== Entries provided
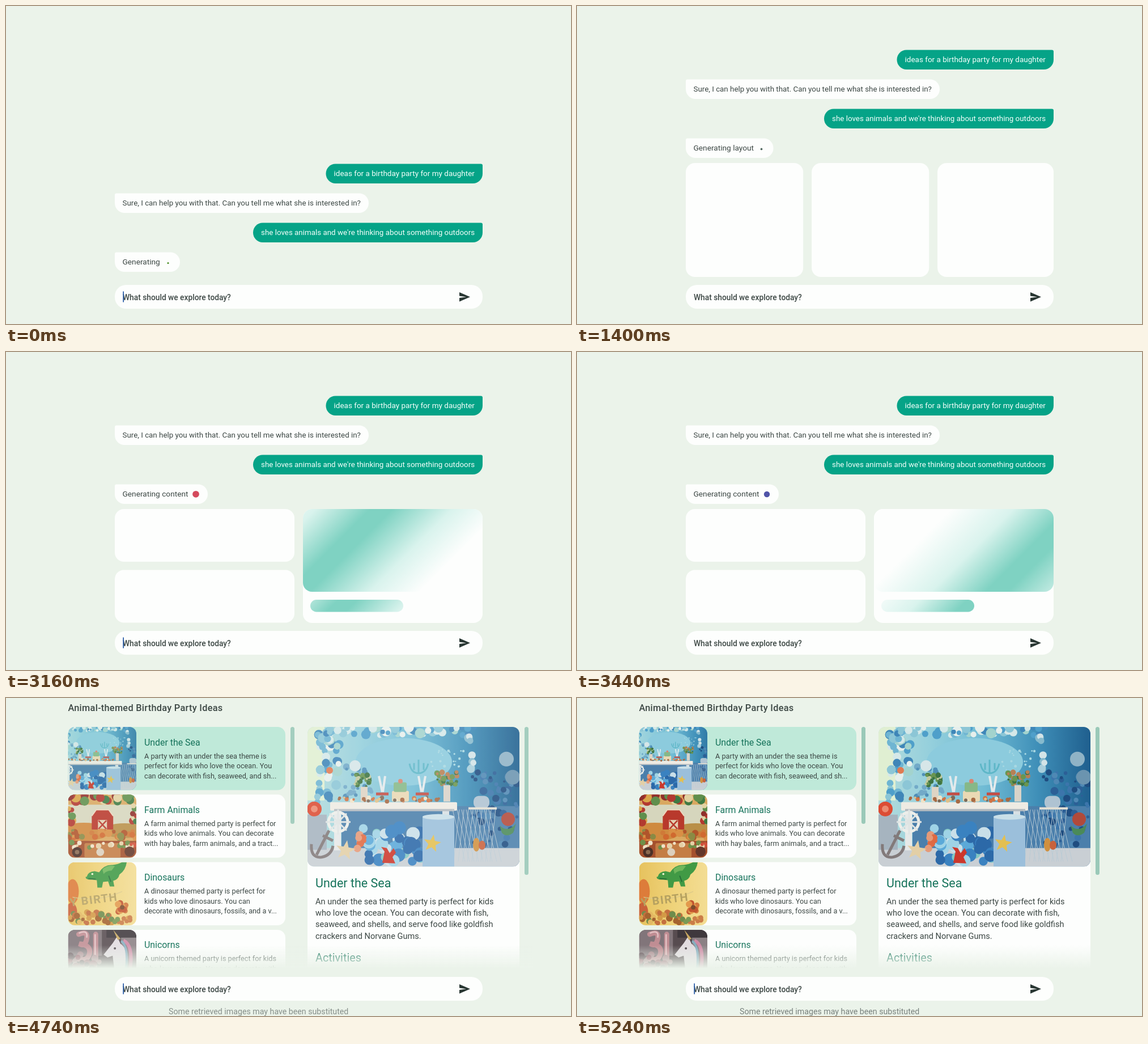
Recreate the animation shown at these times as an HTML page. Size 997 px wide and 561 px high, loop 5280 ms.

```html
<!DOCTYPE html>
<html lang="en">
<head>
<meta charset="utf-8">
<style>
html, body { margin: 0; width: 100%; height: 100%; overflow: hidden; background: #ebf3ea; }
svg { display: block; width: 997px; height: 561px; font-family: Roboto, "Open Sans", sans-serif; }
</style>
</head>
<body>
<svg id="stage" viewBox="0 0 997 561"></svg>
<script>
const LOOP = 5280, BG = '#ebf3ea', WHITE = '#fdfefd', GREEN = '#05a387', INK = '#3c4744', TEAL = '#16735b';
const clamp = v => Math.max(0, Math.min(1, v));
const span = (t, a, b) => clamp((t - a) / (b - a));
const easeOut = k => 1 - (1 - k) ** 3;
const easeInOut = k => k * k * (3 - 2 * k);
const mix = (a, b, k) => a + (b - a) * k;
const $ = id => document.getElementById(id);
const set = (node, attrs) => { for (const k in attrs) node.setAttribute(k, attrs[k]); };

const rect = (x, y, w, h, fill, r = 0, extra = '') =>
  `<rect x="${x}" y="${y}" width="${w}" height="${h}" rx="${r}" fill="${fill}" ${extra}/>`;
const circle = (x, y, r, fill, extra = '') => `<circle cx="${x}" cy="${y}" r="${r}" fill="${fill}" ${extra}/>`;
const ellipse = (x, y, rx, ry, fill) => `<ellipse cx="${x}" cy="${y}" rx="${rx}" ry="${ry}" fill="${fill}"/>`;
const path = (d, fill, extra = '') => `<path d="${d}" fill="${fill}" ${extra}/>`;
const stroke = (d, color, width, extra = '') => path(d, 'none', `stroke="${color}" stroke-width="${width}" ${extra}`);
const text = (x, y, size, fill, s, extra = '') =>
  `<text x="${x}" y="${y}" font-size="${size}" fill="${fill}" ${extra}>${s}</text>`;
const lines = (x, y, step, size, rows) => rows.map((s, i) => text(x, y + i * step, size, INK, s)).join('');
const gradient = (id, colors, extra = '') => `<linearGradient id="${id}" ${extra}>` +
  colors.map((c, i) => `<stop offset="${i / (colors.length - 1)}" stop-color="${c}"/>`).join('') + '</linearGradient>';

// Speech bubble with one sharp top corner
function bubblePath(x, y, w, h, sharpRight) {
  const r = 17, [a, b] = sharpRight ? [r, 3] : [3, r];
  return `M${x + a} ${y}H${x + w - b}a${b} ${b} 0 0 1 ${b} ${b}V${y + h - r}a${r} ${r} 0 0 1 ${-r} ${r}` +
    `H${x + r}a${r} ${r} 0 0 1 ${-r} ${-r}V${y + a}a${a} ${a} 0 0 1 ${a} ${-a}z`;
}

function random(seed) {
  return () => (seed = (seed * 16807) % 2147483647) / 2147483647;
}
function balloons(seed, n, x, y, w, h, r0, r1, colors) {
  const rnd = random(seed * 7919);
  return Array.from({ length: n }, () =>
    circle((x + w * rnd()).toFixed(1), (y + h * rnd()).toFixed(1), (r0 + (r1 - r0) * rnd()).toFixed(1),
      colors[Math.floor(rnd() * colors.length)])).join('');
}
const star = (x, y, r, fill) => {
  let d = '';
  for (let i = 0; i < 10; i++) {
    const a = i * Math.PI / 5 - 1.4, q = i % 2 ? r * .42 : r;
    d += (i ? 'L' : 'M') + (x + q * Math.cos(a)).toFixed(1) + ' ' + (y + q * Math.sin(a)).toFixed(1);
  }
  return path(d + 'z', fill);
};

function seaScene() {
  const arch = ['#d5e8e8', '#8cc6d6', '#4f9fca', '#a3d3cd', '#e6efec', '#6fb5d2', '#3f86b8'];
  const coral = ['#2c5f96', '#3c75ab', '#1f4d80', '#4f88b4'];
  let net = '';
  for (let i = 0; i < 9; i++) net += `M${268 + i * 8} 146l-10 92M${256 + i * 8} 146l22 92`;
  return rect(0, 0, 374, 247, 'url(#water)') +
    ellipse(170, 62, 85, 42, '#8ccbdd') + rect(60, 140, 314, 82, '#4b7fab') +
    rect(0, 214, 374, 33, '#c9cfd4') +
    balloons(11, 70, 290, 80, 84, 132, 2, 7, coral) +
    balloons(5, 26, 64, 70, 50, 60, 2, 6, ['#4f8fb8', '#72aac8']) +
    rect(0, 0, 30, 130, '#e0efd2') + rect(0, 155, 34, 62, '#a6b4bf') +
    balloons(7, 44, 16, 0, 42, 140, 5, 9, arch) +
    balloons(8, 52, 32, 0, 262, 15, 4, 9, arch) +
    balloons(23, 8, 284, 8, 10, 74, 5, 8, ['#a9cfdc', '#d3e4e7', '#86bacd']) +
    circle(39, 77, 6, '#e07b52') + circle(12, 145, 13, '#dc4c34') + circle(12, 145, 6, '#ec8a70') +
    circle(351, 57, 13, '#8fb3c6') + circle(362, 89, 13, '#6b94af') + circle(84, 69, 10, '#d6e6e8') +
    stroke('M180 65q3 17 16 17t17-17M196 58v24M188 64v12M205 64v12', '#5fb7c8', 3) +
    balloons(31, 22, 218, 40, 62, 36, 1, 2.5, ['#a8d8e2']) +
    rect(47, 140, 12, 78, '#e6e9e8') + rect(238, 142, 12, 70, '#d8e0e4') +
    balloons(41, 48, 92, 178, 108, 60, 7, 12, ['#5ba9d8', '#3a82c0', '#9fd3e6', '#83c8c4', '#c9dfe8', '#2c69a8']) +
    balloons(44, 7, 88, 186, 16, 30, 4, 7, ['#df6a42', '#e59a78']) +
    rect(40, 133, 224, 15, '#eeebe3', 2) + rect(47, 145, 212, 4, '#b3bbc0') +
    balloons(51, 30, 82, 84, 36, 22, 2, 5, ['#3d7444', '#6a9550', '#c2caa0']) +
    balloons(52, 30, 228, 80, 36, 22, 2, 5, ['#3d7444', '#6a9550', '#b87f54']) +
    rect(94, 106, 12, 26, '#ded4c4') + rect(240, 103, 12, 29, '#d8d3c8') +
    rect(149, 113, 30, 19, '#ead9b4', 3) + rect(152, 98, 23, 17, '#86b888', 3) + circle(164, 96, 4, '#d98570') +
    stroke('M126 87l6 28M137 87l-4 28M196 87l5 28M208 87l-5 28', '#e3eaec', 4) +
    rect(121, 116, 22, 5, '#c34e45') + rect(191, 116, 23, 5, '#c34e45') +
    balloons(61, 40, 55, 124, 190, 8, 2, 4, ['#cf7446', '#dfc088', '#f0e4c8', '#a66a44', '#7d6a58']) +
    circle(54, 168, 17, 'none', 'stroke="#eceeea" stroke-width="5"') +
    stroke('M54 146v44M32 168h44M39 153l30 30M69 153l-30 30', '#dfe4e3', 3) +
    stroke('M38 183L16 226M7 207q-2 25 18 23q17-3 20-20M27 192l18 9', '#827a7a', 5) +
    star(67, 218, 18, '#e3cfa6') + stroke(net, '#b9cbd5', .9) +
    rect(203, 158, 56, 89, '#9bbfdb') + ellipse(231, 159, 28, 5, '#c9dfe8') + star(220, 206, 16, '#e3bf52') +
    rect(293, 122, 28, 22, '#afc3d2', 9) + rect(284, 142, 50, 4, '#e2dfd4') +
    path('M132 240l4-20-6-8 10 2 5 9 7-9 4 8-6 8 5 11z', '#cc382c') +
    ellipse(298, 208, 6, 12, '#cf9040') + ellipse(308, 209, 6, 8, '#c8623d') +
    circle(354, 163, 12, '#b04a3b') + path('M339 174q14 14 29-3l-5 16q-12 9-20 0z', '#4a8a58');
}
function farmScene() {
  const party = ['#b23a30', '#d9a548', '#5f8f4c', '#e2d2a0', '#3f7a43', '#8f2f2b'];
  return rect(0, 0, 121, 112, '#d9a860') + rect(0, 18, 121, 38, '#d6d6bd') +
    ellipse(28, 66, 46, 16, '#cf8a3f') + ellipse(100, 64, 40, 13, '#b98f48') +
    balloons(17, 28, 0, 0, 121, 13, 6, 10, party) + balloons(19, 9, 0, 16, 8, 40, 4, 8, party) +
    balloons(20, 7, 112, 18, 9, 30, 4, 7, party) +
    path('M42 62V38l8-11h22l8 11v24z', '#b8392c') + stroke('M42 38l8-11h22l8 11', '#ecd6be', 2) +
    rect(53, 45, 16, 17, '#e2cfb2') + stroke('M54 46l14 15M68 46L54 61', '#b8392c', 2.5) +
    balloons(29, 30, 0, 64, 121, 16, 3, 7, ['#d0692f', '#d98f45', '#b0552b', '#8a8a44', '#cf7a38']) +
    rect(0, 82, 121, 30, '#a4502d') + rect(29, 86, 64, 26, '#c47d45', 3) +
    balloons(37, 22, 5, 84, 112, 10, 2, 5, ['#e5d0a6', '#d0503a', '#efe2c6', '#6f8f48']) +
    circle(16, 102, 9, '#4a3027') + circle(16, 102, 4, '#8a6a50') + circle(109, 101, 9, '#63372a') + circle(57, 102, 7, '#dccfbd');
}
function dinoScene() {
  return rect(0, 0, 121, 112, 'url(#yellowWall)') +
    path('M33 26q2-9 14-10l8 2q9-14 24-13q10-1 17-5h8q-2 15-13 22q-2 9-11 11l2 10h-8l-3-9-9 1-2 10h-8l-1-13-8-1q-12 1-12-5z', '#419a45') +
    path('M61 13q9-9 22-6l-6 8q-9 0-14 6z', '#6fb75c') + circle(43, 21, 1.8, '#f4f2d0') +
    stroke('M36 29l13 1M72 24l4 11', '#276f38', 2) +
    ellipse(8, 52, 11, 22, '#dd7c3a') + ellipse(6, 88, 10, 16, '#c8623a') +
    stroke('M8 62Q52 72 96 52', '#dcc98a', 1.2) +
    text(4, 78, 20, '#b5a160', 'Y BIRTH', 'font-weight="700" letter-spacing="1.5" transform="rotate(-7 8 78)"') +
    balloons(71, 38, 3, 88, 76, 20, 3, 6, ['#6f8c4c', '#d39a46', '#c46f3f', '#a4632f', '#e3b862']) +
    balloons(72, 12, 88, 72, 16, 16, 4, 6, ['#d2773d', '#c2552f', '#e39a4c']) + circle(96, 80, 4, '#7c4c2c') +
    balloons(73, 9, 80, 96, 36, 14, 3, 5, ['#7a9a54', '#dca052', '#cb7d48']);
}
function unicornScene() {
  return rect(0, 0, 121, 112, '#574c50') + rect(0, 0, 60, 46, '#81757a') + rect(68, 0, 53, 14, '#3f383d') +
    rect(94, 14, 27, 60, '#8b8084') +
    stroke('M19 8q17-7 14 8t-13 9q21 2 18 17t-22 9M49 8v45', '#c08d93', 9, 'stroke-linecap="round"') +
    stroke('M19 6q17-7 14 8M48 8v40', '#e3c2c4', 2.5) +
    balloons(81, 22, 0, 42, 58, 28, 4, 7, ['#8f5562', '#cdb0b5', '#55424a', '#a9868c']) +
    path('M63 44l16-20 8-12 6 13q14 8 12 45H82l-3-24-9 3z', '#e2dce0') + path('M88 18l-8-18 13 16z', '#c9a860') +
    stroke('M98 19q18 8 12 51', '#cf8aa5', 6) + stroke('M94 20q13 8 9 48', '#86aebf', 4) +
    circle(83, 33, 2, '#443b42');
}
const symbol = (id, w, h, art) =>
  `<symbol id="${id}" viewBox="0 0 ${w} ${h}" preserveAspectRatio="xMidYMid slice">${art}</symbol>`;
const photo = (id, x, y, w, h) =>
  `<clipPath id="${id}${x}">${rect(x, y, w, h, '#000', 12)}</clipPath>` +
  `<g clip-path="url(#${id}${x})"><use href="#${id}" x="${x}" y="${y}" width="${w}" height="${h}"/></g>`;

const waveStops = [[0, '#fdfefd'], [.25, '#d9f3ed'], [.47, '#7fd2c2'], [.56, '#7fd2c2'], [.8, '#d9f3ed'], [1, '#fdfefd']]
  .map(([o, c]) => `<stop offset="${o}" stop-color="${c}"/>`).join('');
const wave = id => `<linearGradient id="${id}" gradientUnits="userSpaceOnUse">${waveStops}</linearGradient>`;

const ideas = [
  ['Under the Sea', 'sea', ['A party with an under the sea theme is', 'perfect for kids who love the ocean. You', 'can decorate with fish, seaweed, and sh...']],
  ['Farm Animals', 'farm', ['A farm animal themed party is perfect for', 'kids who love animals. You can decorate', 'with hay bales, farm animals, and a tract...']],
  ['Dinosaurs', 'dino', ['A dinosaur themed party is perfect for', 'kids who love dinosaurs. You can', 'decorate with dinosaurs, fossils, and a v...']],
  ['Unicorns', 'unicorn', ['A unicorn themed party is perfect for kids', 'who love unicorns. You can decorate with']]
];
const ideaTop = i => 51 + i * 119.3;
const ideaCard = ([title, , rows], i) => {
  const y = ideaTop(i);
  return rect(109.5, y, 383.5, 111.5, i ? WHITE : '#bfe9d9', 14) +
    text(244, y + 32.5, 15.9, TEAL, title) + lines(244, y + 55.5, 17.6, 12.7, rows);
};

$('stage').innerHTML = `
<defs>
  ${gradient('water', ['#b4dcdc', '#94cfdc', '#70bbd4', '#3f8fb8', '#1f5f8e'])}
  ${gradient('yellowWall', ['#e6c25e', '#efd37a', '#f3dd94'])}
  <linearGradient id="fade" x2="0" y2="1"><stop stop-color="${BG}" stop-opacity="0"/><stop offset="1" stop-color="${BG}"/></linearGradient>
  ${wave('bigWave')}${wave('smallWave')}
  ${symbol('sea', 374, 247, seaScene())}${symbol('farm', 121, 112, farmScene())}
  ${symbol('dino', 121, 112, dinoScene())}${symbol('unicorn', 121, 112, unicornScene())}
</defs>
${rect(0, 0, 997, 561, BG)}
<g id="chat">
  <g id="thread">
    ${path(bubblePath(564.5, 278.5, 276.5, 34.5, true), GREEN)}
    ${text(578.5, 300, 13.5, '#f4fffb', 'ideas for a birthday party for my daughter')}
    ${path(bubblePath(192, 330.5, 448, 34.5, false), WHITE)}
    ${text(205.5, 351.7, 13.35, INK, 'Sure, I can help you with that. Can you tell me what she is interested in?')}
    ${path(bubblePath(436, 382.5, 405, 34.5, true), GREEN)}
    ${text(450, 404, 13.37, '#f4fffb', "she loves animals and we're thinking about something outdoors")}
    <path id="statusBubble" fill="${WHITE}"/>
    ${text(205.5, 456, 13.7, INK, '', 'id="status"')}
    <circle id="dot"/>
  </g>
  <g id="cards" fill="${WHITE}"><rect/><rect/><rect/></g>
  <g id="skeleton">${rect(524, 277, 317, 146, 'url(#bigWave)', 16)}${rect(537, 437, 164, 21.5, 'url(#smallWave)', 10.7)}</g>
</g>
<g id="result">
  ${text(109.5, 23.3, 16.3, INK, 'Animal-themed Birthday Party Ideas', 'font-weight="500" letter-spacing=".3"')}
  ${ideas.map(ideaCard).join('')}
  ${rect(532, 51, 374, 450, WHITE, 14)}
  ${text(546, 334, 21.5, TEAL, 'Under the Sea')}
  ${lines(546, 364, 20.2, 14.55, ['An under the sea themed party is perfect for kids', 'who love the ocean. You can decorate with fish,', 'seaweed, and shells, and serve food like goldfish', 'crackers and Norvane Gums.'])}
  ${text(546, 464.5, 19.8, TEAL, 'Activities')}
  <g id="media">
    ${ideas.map(([, id], i) => photo(id, 109.5, ideaTop(i), 120.5, 111.5)).join('')}
    ${photo('sea', 532, 51, 374, 246.5)}
    ${rect(502, 51, 7, 171, '#9ac9b8', 3.5)}${rect(915, 51, 7, 261, '#9ac9b8', 3.5)}
    ${text(287, 558, 14.2, '#77807c', 'Some retrieved images may have been substituted')}
  </g>
  ${rect(100, 436, 830, 41, 'url(#fade)')}${rect(100, 476, 830, 66, BG)}
</g>
${rect(192, 492, 649, 42, WHITE, 20)}
${text(206, 518.7, 13.75, INK, 'What should we explore today?', 'font-weight="500"')}
${rect(206.3, 503.5, 1.7, 19, '#2458a6', 0, 'id="caret"')}
${path('M800 505L819 513.2L800 521.5V515L812 513.2L800 511.5z', '#293733')}`;

const phases = [
  [0, 'Generating', 115], [820, 'Generating layout', 154.5],
  [1900, 'Generating template', 171], [2850, 'Generating content', 164]
];
const dotColors = ['#4c9026', '#536b62', '#d44a5d', '#5054a8'];
const cardNodes = [...$('cards').children];

function cardRects(t, grow) {
  const second = easeOut(span(t, 720, 1080)), third = easeOut(span(t, 1050, 1500));
  const unit = (649 - 15 * (second + third)) / (1 + second + third);
  const top = 478 - 201 * grow, height = 201 * grow;
  const x2 = 192 + unit + 15 * second, x3 = x2 + unit * second + 15 * third;
  const columns = [[192, top, unit, height], [x2, top, unit * second, height], [x3, top, unit * third, height]];
  const split = [[192, 277, 317, 93], [192, 384.5, 317, 93], [524, 277, 317, 201]];
  const k = easeInOut(span(t, 2800, 3120));
  return columns.map((box, i) => box.map((v, j) => mix(v, split[i][j], k)));
}

// Diagonal light band; peak and reach are measured along x + y
function placeWave(id, x, y, peak, reach) {
  const a = (peak - reach) / 2, b = (peak + reach) / 2;
  set($(id), { x1: x + a, y1: y + a, x2: x + b, y2: y + b });
}

function draw(t) {
  $('chat').setAttribute('opacity', 1 - span(t, 3860, 4100));
  const grow = easeInOut(span(t, 620, 980));
  $('thread').setAttribute('transform', `translate(0 ${-201 * grow})`);

  const [, label, width] = phases.filter(p => t >= p[0]).pop();
  $('status').textContent = label;
  $('statusBubble').setAttribute('d', bubblePath(192, 434.5, width, 34.5, false));
  const turn = t / 1300, swell = 1 - Math.cos(turn * 2 * Math.PI);
  set($('dot'), {
    cx: 192 + width - 21, cy: 453.5 - swell * .9, r: 1.6 + 2.25 * swell,
    fill: dotColors[Math.min(3, Math.round(turn))]
  });

  cardRects(t, grow).forEach(([x, y, w, h], i) =>
    set(cardNodes[i], { x, y, width: w, height: h, rx: Math.min(16, w / 2, h / 2) }));

  $('skeleton').setAttribute('opacity', span(t, 3080, 3160));
  const peak = (355 + .8 * (t - 3440) + 1120) % 900 - 220;
  placeWave('bigWave', 524, 277, peak, 220);
  placeWave('smallWave', 537, 437, peak * .46, 190);

  $('result').setAttribute('opacity', t < 4400 ? 0 : clamp(.26 + (t - 4400) / 400));
  $('media').setAttribute('opacity', span(t, 4460, 4780));
  $('caret').setAttribute('opacity', t >= 3780 || (t + 990) % 1060 >= 530 ? 1 : 0);
}

const start = performance.now();
function tick() {
  draw((performance.now() - start) % LOOP);
  requestAnimationFrame(tick);
}
draw(0);
requestAnimationFrame(tick);
</script>
</body>
</html>
```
====
Task description -> Among the entries, copy every line containing the word "easeInOut".

Reply ->
const easeInOut = k => k * k * (3 - 2 * k);
  const k = easeInOut(span(t, 2800, 3120));
  const grow = easeInOut(span(t, 620, 980));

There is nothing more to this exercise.